Wikileaks is planning to drop the wiki model entirely. In the future, it plans to pre-release selected documents to investigative journalists, then publish them once a story appears. That gives the favored reporters time to analyze and verify documents without fear of being scooped.
[Julian] Assange is even toying with the idea of making his site a subscription service that pre-releases secret documents to paying reporters. The reporters would have the option of writing about a given leak, or passing on it and getting another, if the reporter doesn’t find it useful.
The change is partly due to economics, he says. Academics and journalists are among the few who have time to spend poring over documents.
It’s also partly because people online seem more inclined to comment on something that’s already been analyzed, than analyze it themselves, says Assange. [Wired]
It reinforces David Leigh’s point made during the Guardian’s session on citizen journalism at its Future of Journalism series:
“No citizen journalist or wise crowd is going to see the process of political decisions and take a photo.”
Leigh added that he was excited by the possibilities opened by technology but he had been disappointed by some of the results so far. For example, Wikileaks, a site for whistleblowers to securely leak documents, sounded great in principle but “didn’t work.”
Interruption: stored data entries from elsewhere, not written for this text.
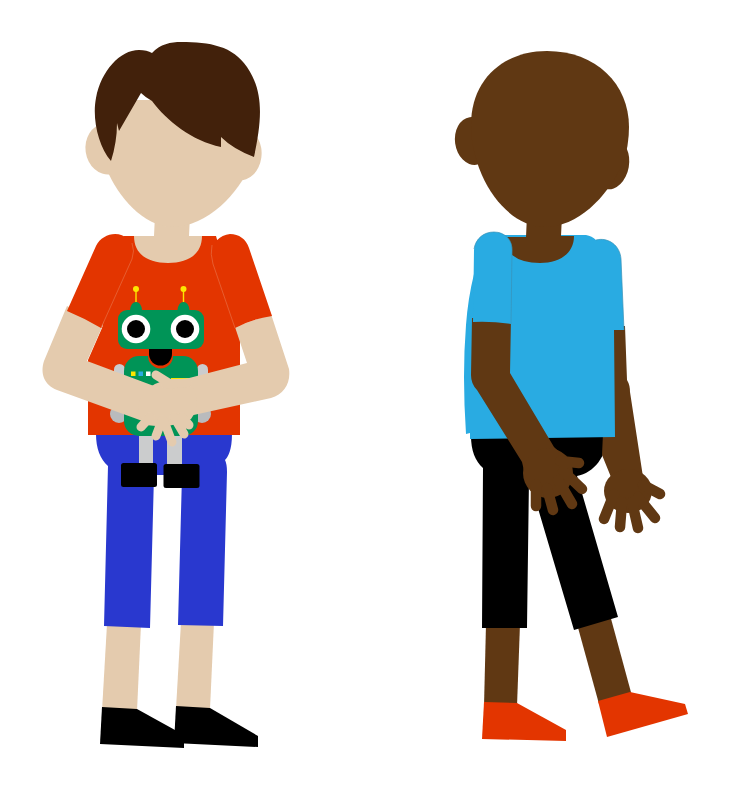
<!DOCTYPE html>
<html lang="en">
<head>
<meta charset="utf-8">
<title>Two children and a toy robot</title>
<style>
:root{--paper:#fff;--light-skin:#e4cbae;--dark-skin:#603813;--hair:#42210b;--red:#e33500;--blue:#2938cf;--sky:#29abe2;--black:#000;--green:#009457;--steel:#b9bbbd;--silver:#cbcccd;--yellow:#fce600}
html,body{margin:0;background:var(--paper);overflow:hidden}
svg{display:block;width:730px;height:791px}
.light-skin{fill:var(--light-skin)}
.dark-skin{fill:var(--dark-skin)}
.hair{fill:var(--hair)}
.red{fill:var(--red)}
.blue{fill:var(--blue)}
.sky{fill:var(--sky)}
.black{fill:var(--black)}
.green{fill:var(--green)}
.steel{fill:var(--steel)}
.silver{fill:var(--silver)}
.yellow{fill:var(--yellow)}
.white{fill:var(--paper)}
.fingers{fill:none;stroke-linecap:round;stroke-linejoin:round}
.light-fingers{stroke:var(--light-skin);stroke-width:9}
.dark-fingers{stroke:var(--dark-skin);stroke-width:10.5}
.red-seam{fill:none;stroke:#e8683c;stroke-width:.8}
.sky-seam{fill:none;stroke:#3a93b8;stroke-width:.7}
</style>
</head>
<body>
<svg viewBox="0 0 730 791" role="img" aria-label="Two children standing, one holding a toy robot">
<defs>
<g id="robot-eye">
<circle class="white" r="14.3"/>
<circle class="black" r="9"/>
</g>
<g id="antenna">
<path class="green" d="M-6 21Q-5 13 0 13Q5 13 6 21Z"/>
<rect class="yellow" x="-.7" y="0" width="1.4" height="13"/>
<circle class="yellow" r="3"/>
</g>
</defs>

<g id="child-with-robot">
<g id="left-child-legs">
<path class="light-skin" d="M107 624H141L137 711H102Z"/>
<path class="light-skin" d="M181 622H214L210 709H176Z"/>
<path class="black" d="M102 707L137 709L184 735V748L100 744Z"/>
<path class="black" d="M176 706L210 708L258 736V747L174 743Z"/>
<path class="blue" d="M96 434H232C232 450 228 457 225 460Q227 464 227 472L223 626L178 625L182 475H154L150 628L104 626L108 466C100 459 96 448 96 434Z"/>
</g>
<g id="left-child-shirt">
<path class="red" d="M124 236H216L240 320V435H88V360L102 328Z"/>
<path class="light-skin" d="M155 215H190L189 236H202C202 255 187 263 168 263C149 263 134 255 134 236H154Z"/>
</g>
<g id="left-child-head">
<ellipse class="light-skin" cx="107" cy="149" rx="21.5" ry="25.5" transform="rotate(-8 107 149)"/>
<ellipse class="light-skin" cx="242" cy="155" rx="19.5" ry="25.5" transform="rotate(8 242 155)"/>
<path class="light-skin" d="M108 100H250V165C240 192 207 227 173 227C143 227 118 196 107 170Z"/>
<path class="hair" d="M111 161C98 146 92 118 96 98C101 71 120 50 139 50Q147 50 152 53C160 44 171 42 181 42C210 42 233 46 247 67C264 92 262 119 254 157Q233 149 221 137V147C192 141 167 121 152 101Q145 97 141 93L119 131L117 123Q117 142 111 161Z"/>
</g>
<g id="toy-robot">
<rect class="silver" x="139" y="420" width="14" height="48"/>
<rect class="silver" x="167" y="420" width="15" height="48"/>
<rect class="black" x="121" y="463" width="36" height="24" rx="2.5"/>
<rect class="black" x="163.500" y="464" width="36" height="24" rx="2.5"/>
<rect class="silver" x="114" y="364" width="11" height="50" rx="5.500"/>
<rect class="silver" x="197" y="364" width="11" height="50" rx="5.500"/>
<circle class="steel" cx="119" cy="414" r="9"/>
<circle class="steel" cx="202" cy="414" r="9"/>
<rect class="green" x="124" y="356" width="74" height="80" rx="15"/>
<use href="#antenna" x="136" y="289"/>
<use href="#antenna" x="183.500" y="289"/>
<rect class="green" x="118" y="310" width="86" height="39" rx="9"/>
<use href="#robot-eye" x="136" y="329"/>
<use href="#robot-eye" x="185" y="329"/>
<path class="red" d="M148 349H173V356A12 12 0 0 1 148 356Z"/>
<path class="black" d="M149 349H172V354A11.500 11.500 0 0 1 149 354Z"/>
<rect class="yellow" x="131" y="371.500" width="4.500" height="4.500"/>
<rect class="sky" x="138.500" y="371.500" width="4.500" height="4.500"/>
<rect class="white" x="146" y="371.500" width="4.500" height="4.500"/>
<rect class="yellow" x="171" y="378" width="19" height="2.500"/>
</g>
<g id="left-child-arms">
<path class="white" d="M240 338L247 362L240 365Z"/>
<path class="light-skin" d="M67 306L103 325L87 361L162 389L148 423L57 390C44 385 40 373 44 361Z"/>
<path class="light-skin" d="M235 327L271 314L289 369C291 383 284 394 271 398L180 418L170 383L247 363Z"/>
<path class="light-skin" d="M144 392Q154 382 168 380Q185 377 193 388Q202 404 191 419Q172 429 146 425Q132 410 144 392Z"/>
<path class="fingers light-fingers" d="M156 375L172 385M166 384L187 383M150 417L141 427M162 420L156 436M164 421L172 442M174 417L184 434M182 417L189 425"/>
<path class="red" d="M67 311L96 246C102 234 118 230 128 239Q136 247 132 259L101 328Q84 318 67 311Z"/>
<path class="red" d="M235 328L212 261C208 247 218 235 230 234C239 234 246 239 249 248L272 316Q252 319 235 328Z"/>
<path class="red-seam" d="M132 243Q135 251 132 259L101 328M212 245Q210 254 213 264L235 328"/>
</g>
</g>

<g id="child-in-blue">
<g id="right-child-legs">
<path class="dark-skin" d="M486 624H520L517 706H484Z"/>
<path class="dark-skin" d="M577 624L610 615L632 696L599 704Z"/>
<path class="red" d="M484 702L517 703L566 730V741L482 739Z"/>
<path class="red" d="M598 701L630 692L685 704L688 714L607 737Z"/>
<path class="black" d="M471 436H607C607 456 594 473 577 476L618 617L574 630L529 478L527 628H482L483 468C475 461 471 450 471 436Z"/>
</g>
<g id="right-child-back-arm">
<path class="dark-skin" d="M608 326H625L627 380Q630 385 630 392L643 477L613 482L602 455Z"/>
<ellipse class="dark-skin" cx="628" cy="491" rx="24" ry="22"/>
<path class="fingers dark-fingers" d="M643 485L660 494M638 497L655 518M632 502L638 528M622 502L620 527M614 494L604 519"/>
</g>
<g id="right-child-shirt">
<path class="sky" d="M500 235H586Q592 236 596 240C608 237 620 245 621 259L624 330H614L615 437L470 439V433L466 434Q462 375 466 325Q468 298 474 274L474 250Z"/>
<path class="sky-seam" d="M596 240C608 237 620 245 621 259L624 330"/>
<path class="dark-skin" d="M527 215H562L561 236H574C574 254 559 263 540 263Q522 263 512 255L505 237H526Z"/>
</g>
<g id="right-child-head">
<ellipse class="dark-skin" cx="473" cy="141" rx="18" ry="24" transform="rotate(-8 473 141)"/>
<ellipse class="dark-skin" cx="611" cy="164" rx="18" ry="25.500" transform="rotate(10 611 164)"/>
<path class="dark-skin" d="M471 125C471 79 504 51 547 51C596 51 629 84 629 127Q629 146 623 163C607 198 577 227 545 227C505 227 471 175 471 125Z"/>
</g>
<g id="right-child-front-arm">
<path class="dark-skin" d="M472 318H511L510 373L554 447L570 462L548 492L525 475L522 462L477 390Q471 384 471 375Z"/>
<ellipse class="dark-skin" cx="548" cy="473" rx="25" ry="25"/>
<path class="fingers dark-fingers" d="M560 461L579 463M563 471L582 489M558 480L572 504M547 488L553 510M536 484L536 506"/>
<path class="sky" d="M474 250C475 239 483 232 494 232C505 232 513 240 512 252L511 324Q491 321 473 322Z"/>
<path class="sky-seam" d="M474 249C476 238 484 232 494 232C505 232 513 240 512 252L511 324"/>
</g>
</g>
</svg>
</body>
</html>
Leigh said the problem was that documents would be uploaded to the site but no one knew what they meant because there was no context or analysis. In another example, he put a call out for people to help with an international investigation and all he got back were “some nutters and spam.”